• _WHAT NEEDS TO BE DONE_:
State only the number of lines below where the word "section" is found.
-- Opening Marker --
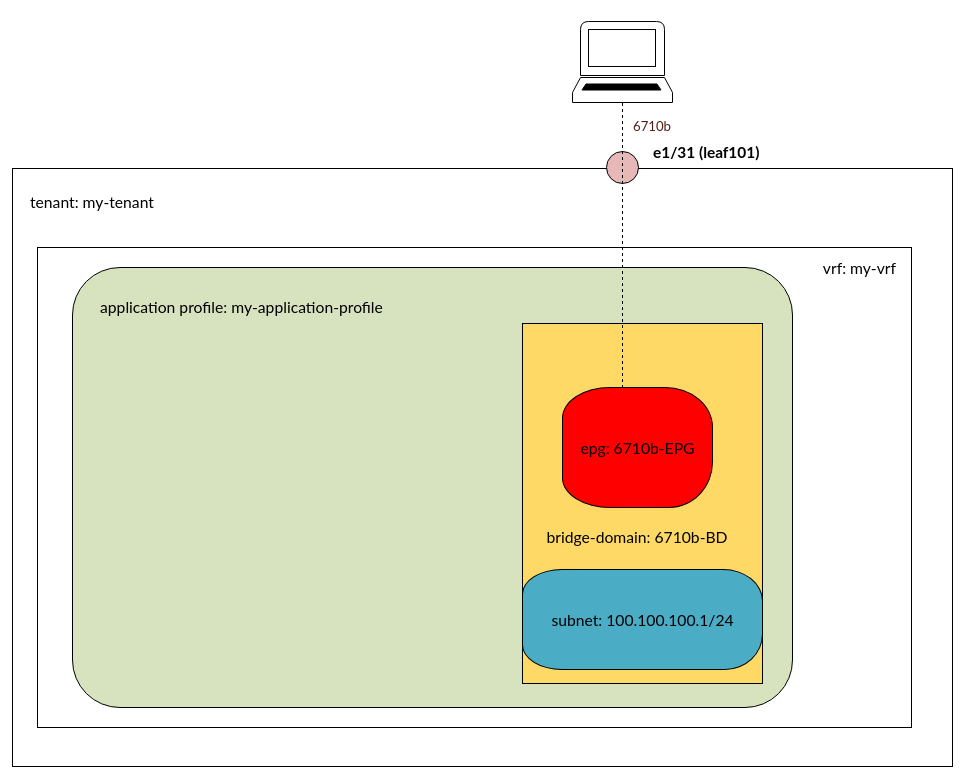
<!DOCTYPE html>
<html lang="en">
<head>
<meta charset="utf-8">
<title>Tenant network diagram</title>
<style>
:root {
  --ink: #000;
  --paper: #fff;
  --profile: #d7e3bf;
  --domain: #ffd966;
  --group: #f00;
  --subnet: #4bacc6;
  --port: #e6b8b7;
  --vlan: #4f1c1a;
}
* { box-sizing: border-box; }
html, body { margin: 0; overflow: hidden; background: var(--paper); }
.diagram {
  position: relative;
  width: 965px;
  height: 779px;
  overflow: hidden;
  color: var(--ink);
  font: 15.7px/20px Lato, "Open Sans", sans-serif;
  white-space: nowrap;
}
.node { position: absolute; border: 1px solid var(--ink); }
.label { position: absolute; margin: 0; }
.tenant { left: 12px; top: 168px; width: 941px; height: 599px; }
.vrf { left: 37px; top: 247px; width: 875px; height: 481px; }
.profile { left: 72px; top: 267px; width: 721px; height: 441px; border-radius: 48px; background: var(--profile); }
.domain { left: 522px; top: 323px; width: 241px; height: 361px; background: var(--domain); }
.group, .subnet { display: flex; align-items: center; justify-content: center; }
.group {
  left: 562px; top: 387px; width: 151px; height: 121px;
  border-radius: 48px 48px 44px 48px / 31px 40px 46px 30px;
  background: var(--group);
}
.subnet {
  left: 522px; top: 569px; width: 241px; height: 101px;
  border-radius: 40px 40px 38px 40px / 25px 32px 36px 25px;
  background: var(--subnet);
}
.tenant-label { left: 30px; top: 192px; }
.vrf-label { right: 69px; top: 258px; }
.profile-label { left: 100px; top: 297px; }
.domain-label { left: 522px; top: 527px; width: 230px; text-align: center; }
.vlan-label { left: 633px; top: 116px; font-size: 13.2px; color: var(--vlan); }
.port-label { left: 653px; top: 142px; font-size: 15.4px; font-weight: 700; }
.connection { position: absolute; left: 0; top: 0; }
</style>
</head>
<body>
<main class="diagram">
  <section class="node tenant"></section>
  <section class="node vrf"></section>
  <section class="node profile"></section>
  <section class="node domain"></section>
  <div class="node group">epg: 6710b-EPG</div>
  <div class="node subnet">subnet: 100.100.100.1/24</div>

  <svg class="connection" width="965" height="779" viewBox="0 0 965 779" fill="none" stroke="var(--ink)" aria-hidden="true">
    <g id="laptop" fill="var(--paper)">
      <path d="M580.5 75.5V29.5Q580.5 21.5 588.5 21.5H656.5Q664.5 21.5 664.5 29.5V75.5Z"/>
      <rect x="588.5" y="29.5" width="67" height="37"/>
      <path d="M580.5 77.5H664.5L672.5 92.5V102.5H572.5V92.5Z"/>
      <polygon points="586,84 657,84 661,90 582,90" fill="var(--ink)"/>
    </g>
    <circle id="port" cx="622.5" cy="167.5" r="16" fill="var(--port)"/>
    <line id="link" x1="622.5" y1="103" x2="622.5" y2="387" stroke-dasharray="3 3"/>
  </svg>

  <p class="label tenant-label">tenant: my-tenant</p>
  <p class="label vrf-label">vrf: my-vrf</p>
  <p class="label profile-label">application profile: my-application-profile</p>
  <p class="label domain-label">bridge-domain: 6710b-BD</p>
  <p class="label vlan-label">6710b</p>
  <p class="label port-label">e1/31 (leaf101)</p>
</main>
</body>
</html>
-- Closing Marker --
-- Opening Marker --
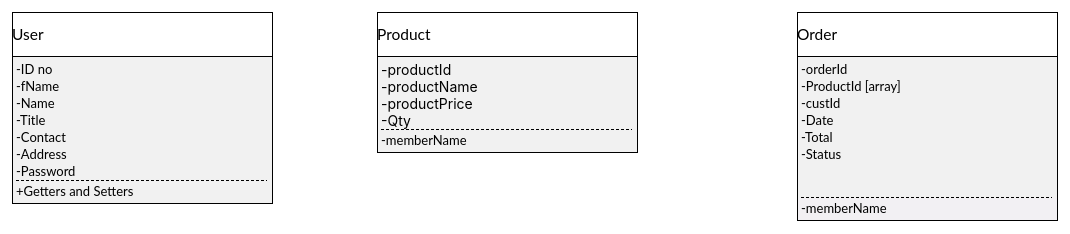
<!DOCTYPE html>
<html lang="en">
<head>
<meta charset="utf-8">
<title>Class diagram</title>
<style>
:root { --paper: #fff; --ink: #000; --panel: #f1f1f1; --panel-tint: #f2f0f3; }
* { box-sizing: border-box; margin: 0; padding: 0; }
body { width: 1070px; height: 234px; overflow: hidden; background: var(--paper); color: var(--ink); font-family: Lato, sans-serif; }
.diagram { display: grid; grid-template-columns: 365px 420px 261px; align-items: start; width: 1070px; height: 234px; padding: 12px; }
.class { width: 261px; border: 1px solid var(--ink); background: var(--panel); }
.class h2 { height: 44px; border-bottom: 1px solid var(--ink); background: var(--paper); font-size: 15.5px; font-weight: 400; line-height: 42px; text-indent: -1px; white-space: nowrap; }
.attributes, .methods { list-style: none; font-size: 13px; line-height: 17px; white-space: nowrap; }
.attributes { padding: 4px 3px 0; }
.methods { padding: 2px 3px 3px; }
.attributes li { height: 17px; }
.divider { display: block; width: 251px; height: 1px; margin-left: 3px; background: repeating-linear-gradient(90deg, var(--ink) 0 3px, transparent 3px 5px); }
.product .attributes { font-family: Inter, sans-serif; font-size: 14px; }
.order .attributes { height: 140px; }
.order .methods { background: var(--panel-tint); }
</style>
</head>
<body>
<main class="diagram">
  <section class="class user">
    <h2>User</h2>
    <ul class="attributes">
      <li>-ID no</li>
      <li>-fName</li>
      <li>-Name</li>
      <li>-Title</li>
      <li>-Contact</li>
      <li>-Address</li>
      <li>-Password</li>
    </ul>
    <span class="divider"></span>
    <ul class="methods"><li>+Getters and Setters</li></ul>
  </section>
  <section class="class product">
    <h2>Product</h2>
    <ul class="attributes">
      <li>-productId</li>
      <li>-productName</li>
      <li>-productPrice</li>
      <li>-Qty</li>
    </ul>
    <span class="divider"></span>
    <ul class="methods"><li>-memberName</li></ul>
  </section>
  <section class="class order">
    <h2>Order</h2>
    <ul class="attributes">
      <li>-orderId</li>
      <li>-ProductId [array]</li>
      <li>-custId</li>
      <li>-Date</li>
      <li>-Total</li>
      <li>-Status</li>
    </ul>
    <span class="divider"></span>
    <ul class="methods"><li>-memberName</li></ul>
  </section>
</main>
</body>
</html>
-- Closing Marker --
• _RESPONSE BOX_:
10